Whether it was purposeful or not, in both stories, agencies appeared to opt for more Trump-friendly strategies downplaying the urgency of the pandemic.

According to the Times, the CDC’s guidelines dropped in by HHS were published despite the objections of CDC scientists. And when they were made public, HHS did not subject the language to the CDC’s rigorous scientific review process. A federal official close to the process similarly told CNN last month the new directive came from the top down. A source also told CNN on Friday that the guidance was sent to the CDC by HHS.
CNN previously reported that the change was made on August 24, updating its recommendation for coronavirus testing “for all close contacts of persons with SARS-CoV-2 infection” to stating that some people without symptoms may not need to be tested, even if they’ve been in close contact with someone known to have coronavirus.
The change came after Trump said earlier in the summer that testing was a “double-edged sword” because, he argued, it showed more positive cases.

The President also said he wasn’t kidding when he told rallygoers he had asked staff to slow down testing. But federal health officials have maintained that they have not been told to slow down coronavirus testing.

On Friday, the CDC updated the testing guidance once again, rolling back HHS’ changes.

The updated guidance once again stresses that anyone who has been in contact with an infected person should be tested for coronavirus.

The USPS and HHS, according to the Post, had a plan this spring to begin distributing face masks nationwide by first targeting shipments to the hardest hit areas of the country.

The plan had gone so far that the USPS had drafted a press release for the distribution plan.

But the White House scrapped the plan, instead opting for an HHS program, Project America Strong, to distribute “reusable cotton face masks to critical infrastructure sectors, companies, healthcare facilities, and faith-based and community organizations across the country.”

One administration official told the Post: “There was concern from some in the White House Domestic Policy Council and the office of the vice president that households receiving masks might create concern or panic.”

Speaking to reporters on Friday, the President said he didn’t know why the USPS’ plan to distribute face masks was canceled.

“If those masks had gone out, and you look at the calculations, you model this on other countries, you see what has happened, and it seems like maybe 80% of the people who died could have been saved,” Dr. Sanjay Gupta, CNN’s chief medical correspondent, told “New Day” in response to the Post’s report.

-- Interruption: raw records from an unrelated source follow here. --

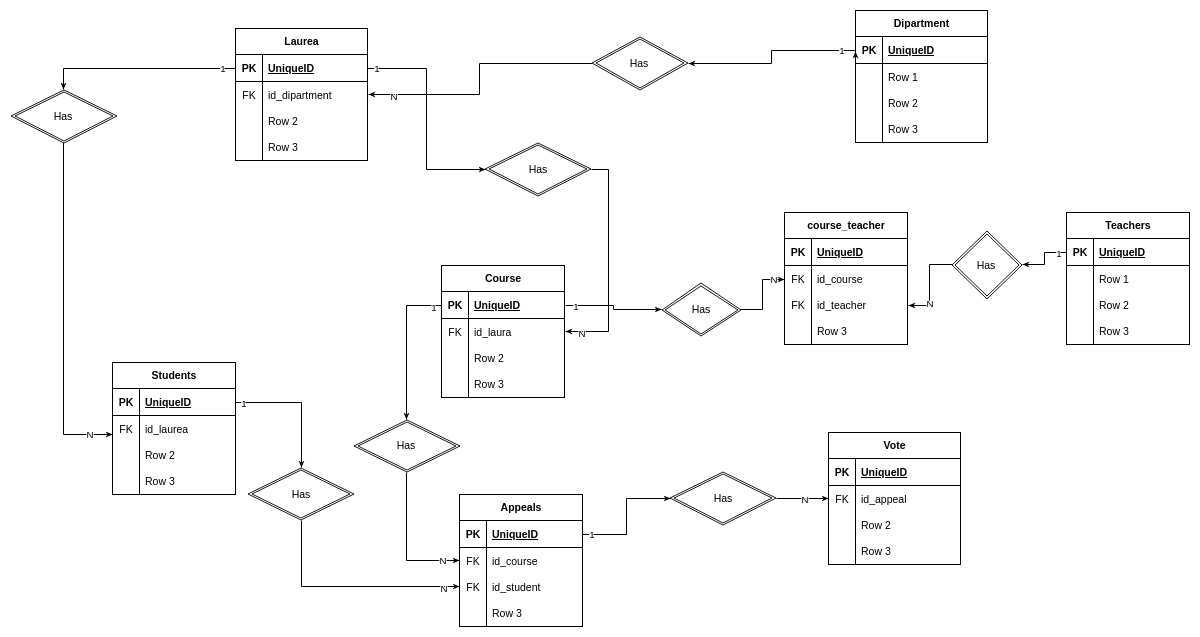
<!DOCTYPE html>
<html lang="en">
<head>
<meta charset="utf-8">
<title>University entity-relationship diagram</title>
<style>
:root { --ink: #000; --paper: #fff; --narrow: 124px; --wide: 133px; }
* { box-sizing: border-box; margin: 0; padding: 0; }
html, body { width: 1200px; height: 637px; overflow: hidden; background: var(--paper); }
body { font: 10.5px/1 "Liberation Sans", Arial, sans-serif; color: var(--ink); }
.diagram { position: relative; width: 1200px; height: 637px; overflow: hidden; }
.connections { position: absolute; left: 0; top: 0; }
.links path { fill: none; stroke: var(--ink); marker-end: url(#arrow); }
.arrowhead { fill: var(--ink); }
.relations polygon { fill: var(--paper); stroke: var(--ink); stroke-width: 0.9; }
.relations text { font-size: 10.5px; text-anchor: middle; }
.cardinality text { font-size: 9.7px; text-anchor: middle; stroke: var(--paper); stroke-width: 2px; paint-order: stroke; }
.entity { position: absolute; width: var(--narrow); height: 133px; display: grid; grid-template-rows: 26px 27px 26px 26px 26px; border: 1px solid var(--ink); background: var(--paper); }
.entity.wide { width: var(--wide); }
.entity h2 { display: flex; align-items: center; justify-content: center; font-size: 10.5px; border-bottom: 1px solid var(--ink); }
.row { display: grid; grid-template-columns: 27px 1fr; }
.key, .field { display: flex; align-items: center; }
.key { justify-content: center; border-right: 1px solid var(--ink); }
.field { padding-left: 5px; }
.primary { font-weight: bold; border-bottom: 1px solid var(--ink); }
.primary .field { text-decoration: underline; }
#laurea { left: 235px; top: 28px; }
#dipartment { left: 855px; top: 10px; }
#course-teacher { left: 784px; top: 212px; }
#teachers { left: 1066px; top: 212px; }
#course { left: 441px; top: 265px; }
#students { left: 112px; top: 362px; }
#appeals { left: 459px; top: 494px; }
#vote { left: 828px; top: 432px; }
</style>
</head>
<body>
<main class="diagram">
  <section class="entity wide" id="laurea">
    <h2>Laurea</h2>
    <div class="row primary"><span class="key">PK</span><span class="field">UniqueID</span></div>
    <div class="row"><span class="key">FK</span><span class="field">id_dipartment</span></div>
    <div class="row"><span class="key"></span><span class="field">Row 2</span></div>
    <div class="row"><span class="key"></span><span class="field">Row 3</span></div>
  </section>
  <section class="entity wide" id="dipartment">
    <h2>Dipartment</h2>
    <div class="row primary"><span class="key">PK</span><span class="field">UniqueID</span></div>
    <div class="row"><span class="key"></span><span class="field">Row 1</span></div>
    <div class="row"><span class="key"></span><span class="field">Row 2</span></div>
    <div class="row"><span class="key"></span><span class="field">Row 3</span></div>
  </section>
  <section class="entity" id="course-teacher">
    <h2>course_teacher</h2>
    <div class="row primary"><span class="key">PK</span><span class="field">UniqueID</span></div>
    <div class="row"><span class="key">FK</span><span class="field">id_course</span></div>
    <div class="row"><span class="key">FK</span><span class="field">id_teacher</span></div>
    <div class="row"><span class="key"></span><span class="field">Row 3</span></div>
  </section>
  <section class="entity" id="teachers">
    <h2>Teachers</h2>
    <div class="row primary"><span class="key">PK</span><span class="field">UniqueID</span></div>
    <div class="row"><span class="key"></span><span class="field">Row 1</span></div>
    <div class="row"><span class="key"></span><span class="field">Row 2</span></div>
    <div class="row"><span class="key"></span><span class="field">Row 3</span></div>
  </section>
  <section class="entity" id="course">
    <h2>Course</h2>
    <div class="row primary"><span class="key">PK</span><span class="field">UniqueID</span></div>
    <div class="row"><span class="key">FK</span><span class="field">id_laura</span></div>
    <div class="row"><span class="key"></span><span class="field">Row 2</span></div>
    <div class="row"><span class="key"></span><span class="field">Row 3</span></div>
  </section>
  <section class="entity" id="students">
    <h2>Students</h2>
    <div class="row primary"><span class="key">PK</span><span class="field">UniqueID</span></div>
    <div class="row"><span class="key">FK</span><span class="field">id_laurea</span></div>
    <div class="row"><span class="key"></span><span class="field">Row 2</span></div>
    <div class="row"><span class="key"></span><span class="field">Row 3</span></div>
  </section>
  <section class="entity" id="appeals">
    <h2>Appeals</h2>
    <div class="row primary"><span class="key">PK</span><span class="field">UniqueID</span></div>
    <div class="row"><span class="key">FK</span><span class="field">id_course</span></div>
    <div class="row"><span class="key">FK</span><span class="field">id_student</span></div>
    <div class="row"><span class="key"></span><span class="field">Row 3</span></div>
  </section>
  <section class="entity wide" id="vote">
    <h2>Vote</h2>
    <div class="row primary"><span class="key">PK</span><span class="field">UniqueID</span></div>
    <div class="row"><span class="key">FK</span><span class="field">id_appeal</span></div>
    <div class="row"><span class="key"></span><span class="field">Row 2</span></div>
    <div class="row"><span class="key"></span><span class="field">Row 3</span></div>
  </section>

  <svg class="connections" width="1200" height="637" viewBox="0 0 1200 637">
    <defs>
      <marker id="arrow" markerUnits="userSpaceOnUse" markerWidth="8" markerHeight="8" refX="7" refY="4" orient="auto">
        <path class="arrowhead" d="M0 1L7 4L0 7L2 4Z"/>
      </marker>
    </defs>
    <g class="links" transform="translate(0.5 0.5)">
      <path d="M235 68H63V89"/>
      <path d="M63 142V434H112"/>
      <path d="M367 68H426V169H485"/>
      <path d="M592 63H479V94H368"/>
      <path d="M855 50H771V63H688"/>
      <path d="M855 56V51"/>
      <path d="M591 169H608V331H565"/>
      <path d="M565 305H613V309H661"/>
      <path d="M740 309H762V279H784"/>
      <path d="M1066 252H1044V264H1022"/>
      <path d="M952 264H929V305H908"/>
      <path d="M441 305H406V419"/>
      <path d="M406 472V560H459"/>
      <path d="M235 402H301V467"/>
      <path d="M301 520V586H459"/>
      <path d="M582 534H626V498H670"/>
      <path d="M776 498H828"/>
    </g>
    <g class="relations">
      <g id="laurea-students"><polygon points="11,116 64,90 117,116 64,143"/><polygon points="15,116 64,92 113,116 64,141"/><text x="63" y="120">Has</text></g>
      <g id="dipartment-laurea"><polygon points="592,63 640,37 688,63 640,90"/><polygon points="596,63 640,39 684,63 640,88"/><text x="639" y="67">Has</text></g>
      <g id="laurea-course"><polygon points="485,169 538,143 591,169 538,196"/><polygon points="489,169 538,145 587,169 538,194"/><text x="538" y="173">Has</text></g>
      <g id="course-link"><polygon points="662,310 701,283 741,310 701,336"/><polygon points="665,310 701,286 738,310 701,334"/><text x="701" y="313">Has</text></g>
      <g id="teachers-link"><polygon points="952,265 987,231 1022,265 987,299"/><polygon points="955,265 987,234 1019,265 987,296"/><text x="986" y="269">Has</text></g>
      <g id="course-appeals"><polygon points="354,446 407,420 460,446 407,472"/><polygon points="358,446 407,422 456,446 407,470"/><text x="406" y="449">Has</text></g>
      <g id="students-appeals"><polygon points="248,494 301,468 354,494 301,520"/><polygon points="252,494 301,470 350,494 301,518"/><text x="301" y="498">Has</text></g>
      <g id="appeals-vote"><polygon points="670,498 723,472 776,498 723,525"/><polygon points="674,498 723,474 772,498 723,523"/><text x="723" y="502">Has</text></g>
    </g>
    <g class="cardinality">
      <text x="223" y="72">1</text>
      <text x="90" y="438">N</text>
      <text x="377" y="72">1</text>
      <text x="394" y="100">N</text>
      <text x="842" y="54">1</text>
      <text x="582" y="337">N</text>
      <text x="576" y="310">1</text>
      <text x="774" y="283">N</text>
      <text x="1059" y="257">1</text>
      <text x="930" y="307">N</text>
      <text x="434" y="311">1</text>
      <text x="443" y="564">N</text>
      <text x="244" y="407">1</text>
      <text x="444" y="592">N</text>
      <text x="592" y="538">1</text>
      <text x="805" y="503">N</text>
    </g>
  </svg>
</main>
</body>
</html>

There was evidence by April, when the USPS had prepared for the mask distribution, that coronavirus could spread between asymptomatic individuals. That month, the administration recommended Americans wear cloth facial coverings.

Trump said at the time that the recommendations, which came after a week of heated deliberations inside the White House, were voluntary and that he would not partake.
The President has since worn a mask infrequently in public and, most recently, questioned their effectiveness.

CNN’s Nikki Carvajal contributed to this report.

This story has been updated to reflect new reporting.